e aha te kai o te rangatira, he kōrero.
This is a famous whakataukī (proverb) amongst the Māori people. It explains that the food of the chiefs is speaking. It describes how Māori can find nourishment in their learning and understanding of new concepts through speaking aloud with each other.
On the marae, there are many opportunities for Māori to work in collaborative situations through wānanga (group discussions) to analyse issues of the day. In more formal occasions, Māori males show their oratory skills through whai kōrero (formal speeches) at pōwhiri (rituals of encounter ceremony) where first time visitors are welcomed onto the marae (traditional meeting place). In these situations, the tangata whenua (traditional hosts) welcome the visitors tīpuna (ancestors) and make links to their whakapapa (genealogy).
The experience is very spiritual and emotional for people who have never been on the marae before. Oprah Winfrey thoroughly enjoyed herself when she came to Aotearoa last year and visited the marae Tumutumu whenua at Orakei, Tāmakimakaurau (Auckland).
Nā Teariki rāua ko Nate
– By Nathan Riki
A fundamental principle regarding NZ law is that of due process and the right to access justice.
In my future, as an active player within the justice system, the ability to speak te reo Māori, means that I will be better able to provide legal services to and representation for Māori clients. Whilst the knowledge of te reo Māori may seem a simple linguistic matter, it is the reo itself that provides the insight to the holistic nature of the Māori culture.
By understanding this all-embracing nature, it is then possible to better communicate in ways which will adequately convey the rights and responsibilities which the justice system provides.
With improved communication, the statistical over representation of Māori people within New Zealand’s prisons and other justice and social services may be discontinued and effectively diminished.
There are many other advantages to speaking te reo Māori, including that of a deeper understanding of one’s own identity and the confidence this gives one in their journey toward the betterment of all NZ citizens and the eventual outcome of a bicultural legal system.
– By Laura James
Mauri ora whānau!
For me, an important aspect of being Māori is the opportunities I get to participate in kapa haka! Fortunately, for the whānau at Te Whare Wānanga o Waitaha, we have an amazing rōpū (group) that meet twice a week to sing waiata, practise haka, poi, karakia and of course, share kai.
At the moment, we are working towards our performance for Te Huinga Tauira (annual national Māori students conference) 2016. We are fortunate enough to have two amazing kapa haka tutors in Hana Mereraiha and Matau Te Aika-Puanaki who have created a well thought out and very relevant bracket for our performance, ngā mihi mahana ki a korua!
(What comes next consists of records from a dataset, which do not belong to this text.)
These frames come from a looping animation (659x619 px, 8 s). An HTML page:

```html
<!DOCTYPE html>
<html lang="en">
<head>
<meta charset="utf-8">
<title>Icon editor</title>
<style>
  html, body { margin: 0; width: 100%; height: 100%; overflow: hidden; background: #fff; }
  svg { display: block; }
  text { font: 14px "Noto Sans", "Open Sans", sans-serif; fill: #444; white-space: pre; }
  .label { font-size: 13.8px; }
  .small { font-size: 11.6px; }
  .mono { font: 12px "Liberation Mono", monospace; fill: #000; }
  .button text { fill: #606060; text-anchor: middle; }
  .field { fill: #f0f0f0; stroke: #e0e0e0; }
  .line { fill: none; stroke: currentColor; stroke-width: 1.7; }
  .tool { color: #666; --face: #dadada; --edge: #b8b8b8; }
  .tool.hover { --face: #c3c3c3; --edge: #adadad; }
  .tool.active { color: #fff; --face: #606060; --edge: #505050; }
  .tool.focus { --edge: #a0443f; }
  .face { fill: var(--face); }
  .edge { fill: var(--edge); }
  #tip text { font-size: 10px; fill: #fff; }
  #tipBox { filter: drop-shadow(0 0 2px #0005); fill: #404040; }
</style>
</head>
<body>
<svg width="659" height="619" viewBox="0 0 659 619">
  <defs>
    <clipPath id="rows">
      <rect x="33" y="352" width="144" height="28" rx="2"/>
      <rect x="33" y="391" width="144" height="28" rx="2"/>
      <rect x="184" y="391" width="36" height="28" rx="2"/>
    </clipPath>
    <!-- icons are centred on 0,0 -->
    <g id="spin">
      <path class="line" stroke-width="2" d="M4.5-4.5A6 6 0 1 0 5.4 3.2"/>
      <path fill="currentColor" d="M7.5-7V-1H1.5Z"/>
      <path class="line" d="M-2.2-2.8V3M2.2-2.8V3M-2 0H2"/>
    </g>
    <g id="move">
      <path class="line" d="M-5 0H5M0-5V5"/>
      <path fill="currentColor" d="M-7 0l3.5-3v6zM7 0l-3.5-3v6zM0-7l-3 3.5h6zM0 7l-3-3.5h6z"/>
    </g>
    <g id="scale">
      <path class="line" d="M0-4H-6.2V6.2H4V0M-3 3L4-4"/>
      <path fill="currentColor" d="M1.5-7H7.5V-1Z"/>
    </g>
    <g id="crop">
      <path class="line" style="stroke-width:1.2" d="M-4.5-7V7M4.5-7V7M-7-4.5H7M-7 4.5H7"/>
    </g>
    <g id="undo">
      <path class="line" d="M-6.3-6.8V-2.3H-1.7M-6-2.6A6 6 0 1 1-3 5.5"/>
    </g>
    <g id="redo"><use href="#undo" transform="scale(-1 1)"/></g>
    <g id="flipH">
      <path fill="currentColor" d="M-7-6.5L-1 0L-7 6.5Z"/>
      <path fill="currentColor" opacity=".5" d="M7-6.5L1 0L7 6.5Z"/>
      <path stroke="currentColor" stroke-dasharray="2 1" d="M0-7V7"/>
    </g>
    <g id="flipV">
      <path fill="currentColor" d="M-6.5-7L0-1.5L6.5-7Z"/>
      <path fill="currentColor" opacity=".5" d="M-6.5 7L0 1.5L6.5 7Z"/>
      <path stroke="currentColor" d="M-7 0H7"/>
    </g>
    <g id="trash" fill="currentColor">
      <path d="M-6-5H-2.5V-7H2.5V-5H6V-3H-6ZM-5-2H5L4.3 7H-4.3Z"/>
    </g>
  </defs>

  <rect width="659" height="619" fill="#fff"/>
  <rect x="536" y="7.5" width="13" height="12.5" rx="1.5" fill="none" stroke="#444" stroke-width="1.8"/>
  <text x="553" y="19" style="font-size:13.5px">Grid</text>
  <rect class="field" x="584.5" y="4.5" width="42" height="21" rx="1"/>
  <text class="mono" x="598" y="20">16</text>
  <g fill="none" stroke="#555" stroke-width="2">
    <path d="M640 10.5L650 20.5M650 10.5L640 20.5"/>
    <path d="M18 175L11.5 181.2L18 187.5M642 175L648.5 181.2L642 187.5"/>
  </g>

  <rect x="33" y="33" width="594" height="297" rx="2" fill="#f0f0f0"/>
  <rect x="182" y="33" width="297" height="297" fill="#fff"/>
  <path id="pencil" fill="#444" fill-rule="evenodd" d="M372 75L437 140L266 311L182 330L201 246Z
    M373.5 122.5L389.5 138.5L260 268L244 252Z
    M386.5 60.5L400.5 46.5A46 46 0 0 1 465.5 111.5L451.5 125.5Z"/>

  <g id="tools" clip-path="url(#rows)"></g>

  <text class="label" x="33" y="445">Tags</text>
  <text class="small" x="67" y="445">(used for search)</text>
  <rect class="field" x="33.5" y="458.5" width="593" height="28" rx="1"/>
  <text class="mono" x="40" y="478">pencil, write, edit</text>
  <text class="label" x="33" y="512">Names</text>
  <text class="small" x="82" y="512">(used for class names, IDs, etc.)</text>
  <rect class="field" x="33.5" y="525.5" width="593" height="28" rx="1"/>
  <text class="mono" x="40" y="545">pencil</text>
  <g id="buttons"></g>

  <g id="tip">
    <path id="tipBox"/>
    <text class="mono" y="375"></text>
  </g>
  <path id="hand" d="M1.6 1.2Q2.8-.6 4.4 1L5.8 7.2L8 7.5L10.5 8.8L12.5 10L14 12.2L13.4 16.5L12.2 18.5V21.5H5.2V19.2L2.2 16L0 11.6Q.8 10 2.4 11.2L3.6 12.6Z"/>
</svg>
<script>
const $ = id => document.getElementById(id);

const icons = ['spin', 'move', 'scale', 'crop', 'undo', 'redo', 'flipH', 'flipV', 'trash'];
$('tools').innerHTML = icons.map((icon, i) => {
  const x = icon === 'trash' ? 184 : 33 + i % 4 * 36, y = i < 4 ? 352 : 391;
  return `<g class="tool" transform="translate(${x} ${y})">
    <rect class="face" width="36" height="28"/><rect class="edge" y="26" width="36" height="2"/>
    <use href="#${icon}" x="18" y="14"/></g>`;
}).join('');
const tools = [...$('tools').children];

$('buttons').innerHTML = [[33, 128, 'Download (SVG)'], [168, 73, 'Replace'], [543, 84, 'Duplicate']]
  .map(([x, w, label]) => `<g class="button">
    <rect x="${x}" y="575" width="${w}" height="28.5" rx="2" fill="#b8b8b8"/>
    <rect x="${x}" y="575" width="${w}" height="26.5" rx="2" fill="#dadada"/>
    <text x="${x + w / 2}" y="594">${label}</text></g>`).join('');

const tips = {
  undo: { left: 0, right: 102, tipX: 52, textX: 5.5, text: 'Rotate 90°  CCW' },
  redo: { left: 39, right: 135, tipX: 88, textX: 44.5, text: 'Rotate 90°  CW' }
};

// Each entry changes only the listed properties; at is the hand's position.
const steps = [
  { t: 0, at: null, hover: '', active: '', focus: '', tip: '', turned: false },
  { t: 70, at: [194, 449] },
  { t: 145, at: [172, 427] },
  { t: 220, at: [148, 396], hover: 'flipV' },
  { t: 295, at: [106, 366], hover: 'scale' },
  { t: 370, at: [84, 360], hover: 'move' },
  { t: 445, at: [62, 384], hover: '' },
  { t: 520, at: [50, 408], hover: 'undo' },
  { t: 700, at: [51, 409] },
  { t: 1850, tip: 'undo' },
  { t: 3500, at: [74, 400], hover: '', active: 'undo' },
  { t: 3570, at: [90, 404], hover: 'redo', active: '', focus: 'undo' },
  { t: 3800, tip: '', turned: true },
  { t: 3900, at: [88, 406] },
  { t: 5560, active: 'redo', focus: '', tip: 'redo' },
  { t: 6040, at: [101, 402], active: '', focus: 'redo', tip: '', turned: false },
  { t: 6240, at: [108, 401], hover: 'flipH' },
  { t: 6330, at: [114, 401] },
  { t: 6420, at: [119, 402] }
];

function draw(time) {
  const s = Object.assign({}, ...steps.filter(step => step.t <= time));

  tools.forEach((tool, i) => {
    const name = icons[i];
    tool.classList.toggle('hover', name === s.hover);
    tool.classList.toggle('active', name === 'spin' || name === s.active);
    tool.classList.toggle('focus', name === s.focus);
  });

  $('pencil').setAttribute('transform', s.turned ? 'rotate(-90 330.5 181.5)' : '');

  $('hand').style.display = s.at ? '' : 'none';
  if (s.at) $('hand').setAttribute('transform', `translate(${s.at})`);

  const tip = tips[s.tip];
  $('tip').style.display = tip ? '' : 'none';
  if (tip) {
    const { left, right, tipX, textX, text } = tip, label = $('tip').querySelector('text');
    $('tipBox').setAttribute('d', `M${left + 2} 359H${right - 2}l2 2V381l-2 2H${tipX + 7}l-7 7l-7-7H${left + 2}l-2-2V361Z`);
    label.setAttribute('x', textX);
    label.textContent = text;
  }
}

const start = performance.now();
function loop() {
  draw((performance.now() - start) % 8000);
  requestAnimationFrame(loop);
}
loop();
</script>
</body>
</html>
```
For anyone who is interested, the kapa haka group are always keen for new members, even if you just want to come along to learn some new waiata, nau mai, haere mai!
Mauri ora whānau, ngā mihi nui ki a koutou katoa!
– by Teariki Tuiono and Nate Riki